Recombination of electrons with holes is usually a 2nd order decay. As electrons n and holes p are photogenerated pair wise, the respective excess charge carrier concentrations are symmetric, n=p. Then a recombination rate R is

R = k n p = k n^2,

where the recombination prefactor k could be a Langevin prefactor – more on that later. In a transient experiment with a photogenerating, short laser pulse at t=0, the continuity equation for charge carriers (here, e.g. electrons) under open circuti conditions (no external current flow, for instance if the experiment is done on a thin film without electrodes)

\frac{dn}{dt} = G-R


\frac{dn}{dt} = -R

for t>0 (as the generation was only at t=0).

If all electrons and hole are available for recombination (i.e., can reach all other charge carriers and can be reached by them), then the recombination rate and the continuity equation for t>0 yield

\frac{dn}{dt} = k n^2 Continue reading “Nongeminate recombination in organic solar cells – slower than expected”

New life – again

On 11th of February (my birthday, incidentally), our 2nd child was born: Nicolas Jacob. We are so happy, as is our 2 year old daughter Chiara.

Even with only one kid, it was already rather quiet on this blog in the last months (well, 2 years…). Still, I do have some hope to be able to dedicate one or the other quiet minute to write some urgently needed updates to previous posts. All the best, Carsten

Belectric aquires German Konarka Daughter

Related to this post on Konarka’s bankruptcy: According to a range of news sites, Bear Lake in the Rocky Mountainsincluding, the german company Belectric has acquired Konarka Technologies. Find the press release here (pdf).

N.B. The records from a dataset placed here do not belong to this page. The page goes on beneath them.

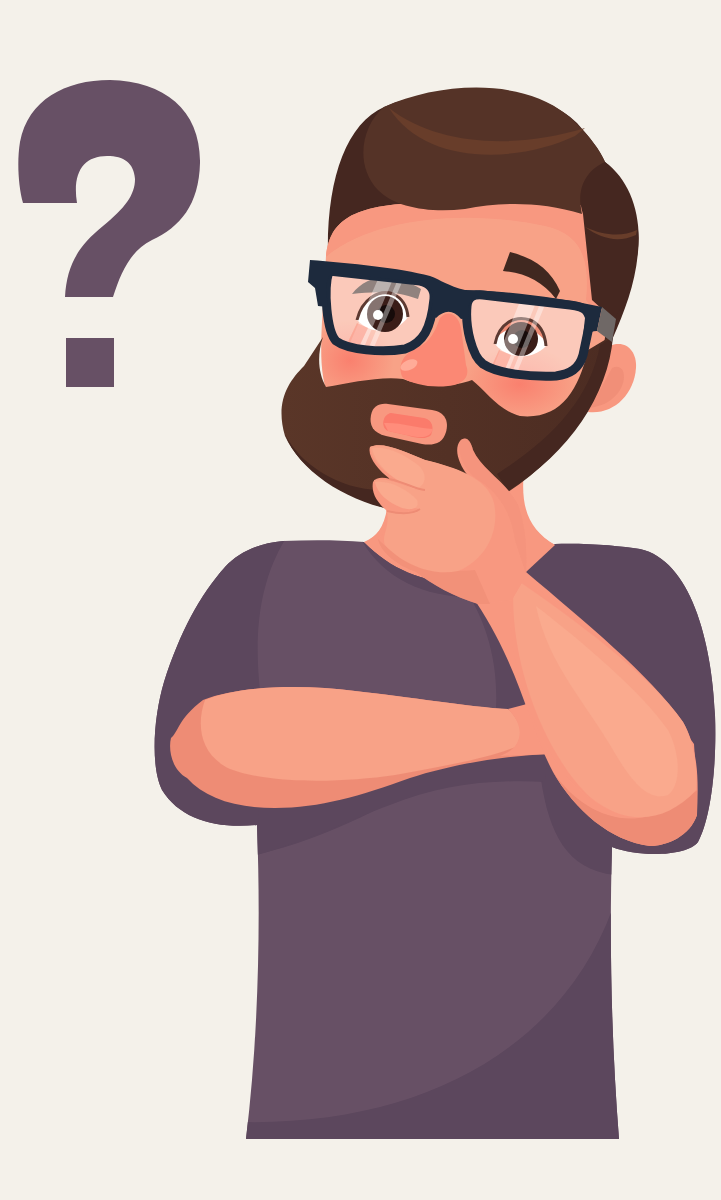
<!DOCTYPE html>
<html lang="en">
<head>
<meta charset="utf-8">
<title>Thinking man with a question mark</title>
<style>
:root {
  --paper: #f4f1ea;
  --shirt: #675065;
  --shirt-shade: #5c475d;
  --skin: #f8a287;
  --skin-light: #faaa8e;
  --skin-shade: #ee8c75;
  --skin-warm: #f89880;
  --nose: #fb8874;
  --hair: #553327;
  --hair-dark: #452720;
  --hair-shine: #683d2a;
  --brow: #402820;
  --frame: #1d2a3d;
  --temple: #6f6866;
  --lip: #fb7b6b;
  --iris: #3a1d18;
}
html, body { margin: 0; height: 100%; overflow: hidden; background: var(--paper); }
svg { display: block; width: 721px; height: 1200px; }
.shirt { fill: var(--shirt); }
.shirt-shade { fill: var(--shirt-shade); }
.skin { fill: var(--skin); }
.skin-light { fill: var(--skin-light); }
.skin-shade { fill: var(--skin-shade); }
.skin-warm { fill: var(--skin-warm); }
.nose { fill: var(--nose); }
.hair { fill: var(--hair); }
.hair-dark { fill: var(--hair-dark); }
.hair-shine { fill: var(--hair-shine); }
.brow { fill: var(--brow); }
.frame { fill: none; stroke: var(--frame); stroke-width: 9; stroke-linejoin: round; }
.frame-solid { fill: var(--frame); }
.temple { fill: var(--temple); }
.lip { fill: var(--lip); }
.iris { fill: var(--iris); }
.white { fill: #fff; }
.glass { fill: #fff; opacity: .42; }
.glare { fill: #fff; opacity: .38; }
</style>
</head>
<body>
<svg viewBox="0 0 721 1200" role="img" aria-label="A bearded man in glasses thinks, hand on chin, beside a question mark">
  <defs>
    <radialGradient id="blush">
      <stop offset="0" stop-color="#fa7566" stop-opacity=".75"/>
      <stop offset="1" stop-color="#fa7566" stop-opacity="0"/>
    </radialGradient>
    <linearGradient id="beard-tone" x1="0" y1="0" x2="1" y2="0">
      <stop offset="0" stop-color="#5a3628"/>
      <stop offset="1" stop-color="#4c2c22"/>
    </linearGradient>
    <path id="torso-shape" d="M283 541C310 540 340 540 364 542C420 600 500 590 555 544C588 543 620 546 640 549C690 560 712 640 715 715C717 770 710 820 698 842C688 856 640 858 612 847C609 950 612 1050 619 1139H246C258 1040 261 930 257 825C215 829 180 819 162 790C150 765 154 715 164 682C180 632 200 595 225 567C240 551 260 543 283 541Z"/>
    <path id="face-shape" d="M326 256C330 225 345 205 420 203L582 205L606 330C600 390 560 430 500 440L330 400C316 370 322 330 326 256Z"/>
    <path id="left-lens" d="M329 271L420 281C430 283 435 289 434 299C431 329 423 343 405 349C382 353 348 350 336 341C327 331 323 290 329 271Z"/>
    <path id="right-lens" d="M483 295L570 305C586 307 593 313 590 322L583 355C579 369 570 374 556 376C530 377 498 374 483 364C472 356 465 327 467 306C468 297 473 294 483 295Z"/>
    <clipPath id="torso-clip"><use href="#torso-shape"/></clipPath>
    <clipPath id="face-clip"><use href="#face-shape"/></clipPath>
    <clipPath id="left-lens-clip"><use href="#left-lens"/></clipPath>
    <clipPath id="right-lens-clip"><use href="#right-lens"/></clipPath>
  </defs>

  <rect width="721" height="1200" fill="#f4f1ea"/>

  <g id="question-mark" class="shirt">
    <path d="M23 203C18 185 17 160 20 142C28 100 65 80 110 80C165 81 201 111 200 163C199 205 180 227 152 240C131 250 121 272 113 297H65C67 266 77 247 103 226C125 208 135 195 135 179C134 163 124 156 107 156C84 156 72 172 77 203Z"/>
    <rect x="66" y="338" width="48" height="49"/>
  </g>

  <g id="neck">
    <path class="skin-warm" d="M388 500C386 525 378 536 364 543C400 580 440 592 480 596L526 573L555 545C530 530 520 510 524 470L440 460Z"/>
  </g>

  <g id="shirt">
    <use href="#torso-shape" class="shirt"/>
    <g clip-path="url(#torso-clip)" class="shirt-shade">
      <path d="M288 535C262 575 253 625 260 690L320 780L440 770C400 800 330 838 255 855L140 840V530Z"/>
      <path d="M362 541C384 579 425 597 470 597C488 628 498 665 496 708L530 712L541 780C549 832 566 870 615 875L721 880V530H540L500 590Z"/>
      <path d="M257 855C310 840 350 820 390 805C440 785 490 779 545 782L550 740L260 780Z"/>
      <path d="M240 1122C420 1126 560 1050 612 910L640 1145H240Z"/>
    </g>
    <path class="skin-warm" d="M364 542C380 558 398 566 418 572L478 600L526 572L555 545C538 536 528 524 524 505L388 510C386 525 378 536 364 542Z"/>
  </g>

  <g id="ear">
    <path class="skin-warm" d="M609 346C626 339 637 351 636 368C634 395 613 415 588 412Z"/>
    <path class="skin-shade" d="M612 368C625 362 628 380 618 393C609 404 600 406 590 408Z" opacity=".7"/>
  </g>

  <g id="head">
    <path class="hair-dark" d="M328 258C326 180 346 124 384 107C440 84 530 78 577 123C590 138 600 150 605 162C630 180 642 215 638 252C635 285 625 310 612 340L588 350L570 210L420 205Z"/>
    <path class="hair-dark" d="M590 280L616 312C610 375 570 450 508 491L470 440L570 380Z"/>
    <use href="#face-shape" class="skin"/>
    <g clip-path="url(#face-clip)">
      <path class="skin-warm" d="M320 262C370 215 470 210 545 226C582 234 590 260 586 300L615 340V195H320Z"/>
      <ellipse cx="350" cy="360" rx="44" ry="40" fill="url(#blush)"/>
      <ellipse cx="520" cy="384" rx="58" ry="38" fill="url(#blush)"/>
    </g>
    <path class="hair" d="M384 107C440 82 520 78 566 114C590 135 600 150 606 164C585 172 577 190 582 214C540 201 500 202 465 209C430 213 396 208 378 190C354 165 362 125 384 107Z"/>
    <path class="hair-shine" d="M389 108C440 148 520 148 585 128L575 136C515 164 425 165 389 108Z"/>
    <path class="hair-dark" d="M605 162C586 170 575 190 583 214L592 300L614 320C635 285 640 250 638 230C635 200 622 176 605 162Z"/>
    <path class="hair-shine" d="M585 227C605 236 622 237 637 230L636 235C618 243 602 239 585 227Z"/>
  </g>

  <g id="beard">
    <path fill="url(#beard-tone)" d="M323 337C317 355 318 373 326 387C350 383 380 376 403 379C430 389 455 386 472 380C486 391 498 410 520 416C560 420 578 392 588 350L613 335C606 390 570 452 508 492L450 506L389 509C345 498 300 470 285 436C275 402 288 382 304 366Z"/>
    <path class="hair-dark" d="M285 434C300 465 340 489 378 490L389 509C345 500 298 470 285 434Z"/>
    <path class="hair-dark" d="M508 491C570 452 608 395 613 337L600 345C590 400 550 440 497 474Z"/>
    <path class="skin-warm" d="M388 404L432 410C445 412 449 421 446 432C443 443 434 446 422 444L386 436C373 433 369 425 371 415C373 406 379 403 388 404Z"/>
    <path class="lip" d="M391 413L424 418C433 420 434 428 431 435C426 440 416 438 406 435L388 431C380 427 383 414 391 413Z"/>
    <path d="M384 423C400 422 416 428 433 429C430 439 420 438 406 435L388 431Z" fill="#ff8d7b"/>
  </g>

  <g id="nose">
    <path class="nose" d="M440 318C448 309 458 314 461 328L466 365C471 377 462 385 448 386C430 388 412 384 403 378C397 367 402 354 417 348C430 342 435 332 440 318Z"/>
    <ellipse cx="409" cy="365" rx="9" ry="5" transform="rotate(-24 409 365)" fill="#ffab98"/>
  </g>

  <g id="brows" class="brow">
    <path d="M352 294C368 273 394 272 421 289L418 299C398 291 375 291 352 294Z"/>
    <path d="M510 252C534 258 551 270 560 291L556 299C542 281 525 273 503 271Z"/>
  </g>

  <g id="glasses">
    <use href="#left-lens" class="glass"/>
    <use href="#right-lens" class="glass"/>
    <g id="left-eye">
      <path class="white" d="M357 320C362 300 378 291 392 295C402 299 407 307 408 317C396 334 372 336 357 320Z"/>
      <circle class="iris" cx="385" cy="314" r="18"/>
      <circle cx="386" cy="314" r="9" fill="#160b0a"/>
      <circle class="white" cx="378" cy="315" r="5"/>
      <path d="M357 320C362 299 379 289 393 294C402 298 407 306 408 317" fill="none" stroke="#5d3a32" stroke-width="3"/>
    </g>
    <g id="right-eye">
      <path class="white" d="M495 344C499 324 514 316 529 320C540 324 545 334 546 346C532 361 507 359 495 344Z"/>
      <path class="skin-shade" d="M497 337C503 322 516 315 530 320C539 324 544 332 546 342C532 324 513 322 497 337Z"/>
      <circle class="iris" cx="521" cy="339" r="17"/>
      <circle cx="522" cy="339" r="9" fill="#160b0a"/>
      <circle class="white" cx="513" cy="339" r="5"/>
      <path d="M495 344C499 323 515 315 530 320C540 324 545 334 546 346" fill="none" stroke="#5d3a32" stroke-width="3"/>
    </g>
    <g clip-path="url(#left-lens-clip)">
      <path class="glare" d="M382 270L396 272L362 352H346ZM401 272L406 273L372 352H367Z"/>
      <path class="nose" d="M357 323L368 328L359 347L346 346Z" opacity=".45"/>
    </g>
    <g clip-path="url(#right-lens-clip)">
      <path class="glare" d="M523 294L537 300L505 380H488ZM542 299L547 300L514 380H509Z"/>
      <path class="nose" d="M499 350L511 355L503 374L490 370Z" opacity=".45"/>
    </g>
    <use href="#left-lens" class="frame"/>
    <use href="#right-lens" class="frame"/>
    <path class="frame-solid" d="M310 260C350 263 400 268 430 276C441 280 448 286 465 290C510 291 560 298 602 307L597 331C588 331 586 336 582 345L585 318C582 309 575 308 560 306L484 297C471 295 468 301 468 318L461 319C453 309 444 310 436 318L430 314C436 296 432 285 420 282L332 273C325 278 326 291 328 307L318 306L315 288L308 282Z"/>
    <path class="temple" d="M602 307L616 319L612 342L597 331Z"/>
  </g>

  <g id="folded-arm">
    <path class="skin-shade" d="M203 700C240 686 300 684 355 691C410 697 470 707 514 710L535 700L550 754C500 756 450 765 410 778C360 796 320 808 275 808C235 808 205 798 187 778C172 770 168 750 171 738C179 731 178 719 203 700Z"/>
    <path class="skin" d="M205 700C240 686 300 684 355 691C410 697 470 707 508 709C520 721 525 735 520 745C490 758 445 766 395 775C340 783 270 784 230 769C200 755 196 725 205 700Z"/>
    <path class="skin-warm" d="M508 709L527 704L550 754L500 756C523 748 526 727 508 709Z"/>
  </g>

  <g id="raised-arm">
    <path class="skin-warm" d="M476 602L526 572C585 622 650 675 683 722C700 752 698 785 697 815C690 836 667 846 650 846C610 841 575 810 553 772C528 725 521 670 476 602Z"/>
    <path class="skin-shade" d="M553 772C585 818 640 840 697 790V815C690 836 667 846 650 846C610 841 575 810 553 772Z"/>
    <path class="skin-warm" d="M512 597C504 650 530 730 565 775C600 815 650 834 697 790L694 744L650 684L540 590Z"/>
    <path class="skin" d="M514 578C575 620 650 675 683 722C693 740 698 765 696 790C665 824 625 826 590 797C545 755 507 660 514 578Z"/>
    <path class="skin-light" d="M536 606C580 640 640 690 668 730C681 755 681 785 668 795C648 802 631 780 616 755C588 705 548 665 536 606Z"/>
  </g>

  <g id="hand">
    <path class="skin-warm" d="M373 482C376 477 383 477 390 479C378 470 367 456 370 447C383 441 405 452 425 460C445 465 460 470 468 476C458 463 454 449 460 441C466 435 471 441 473 450C482 470 510 485 518 505C526 530 527 555 526 576L512 600L478 604C455 597 431 584 416 572C398 566 380 552 378 539C389 530 390 518 386 510C377 502 371 493 373 482Z"/>
    <path class="skin-shade" d="M378 539C400 562 440 574 475 570L490 604L478 604C455 597 431 584 416 572C398 566 380 552 378 539Z" opacity=".6"/>
    <path class="skin" d="M370 447C383 441 405 452 425 460C455 467 488 478 494 503C500 532 485 560 458 571C430 577 400 562 385 545C381 536 390 528 387 511C400 513 414 513 419 509C400 504 376 492 374 480C390 477 406 487 418 490C395 481 371 464 370 447Z"/>
    <path class="skin-light" d="M372 448C388 446 405 455 418 465C430 475 424 489 414 489C395 481 375 465 372 448ZM375 482C390 480 408 490 417 500C420 508 412 511 402 508C387 502 377 493 375 482Z"/>
    <path d="M389 479C402 481 414 489 425 490M387 511C400 514 413 514 420 509" fill="none" stroke="#ee8c75" stroke-width="2"/>
    <path class="skin-shade" d="M460 441C457 454 464 470 478 480C498 492 511 512 515 540L526 574C527 550 526 527 518 505C510 487 482 470 473 450C471 441 466 435 460 441Z" opacity=".35"/>
  </g>
</svg>
</body>
</html>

The system integrator Belectric is situated in Lower Franconia, less than 50km from Würzburg and less than 10km from where I live. Let’s keep our fingers crossed!

Nongeminate Recombination: Langevin (again) and beyond (later;-)

Nongeminate recombination is the major loss mechanism for state-of-the-art organic solar cells. In an early blog post, I showed how the Langevin recombination was derived. Summer in Lower FranconiaAlthough there is more to nongeminate recombination than just this mechanism, it is still instructive and also relevant to trap-assisted recombination mechanisms, due to its mobility-containing prefactor.

[Nenashev 2010] pointed out that in the derivation of the Langevin recombination,

since the electric field scales as r−2 and the surface area of the sphere scales as 2, the value of r chosen is unimportant, leading to a simple solution with constant electron den- sity, thus justifying the neglect of diffusion.

Continue reading “Nongeminate Recombination: Langevin (again) and beyond (later;-)”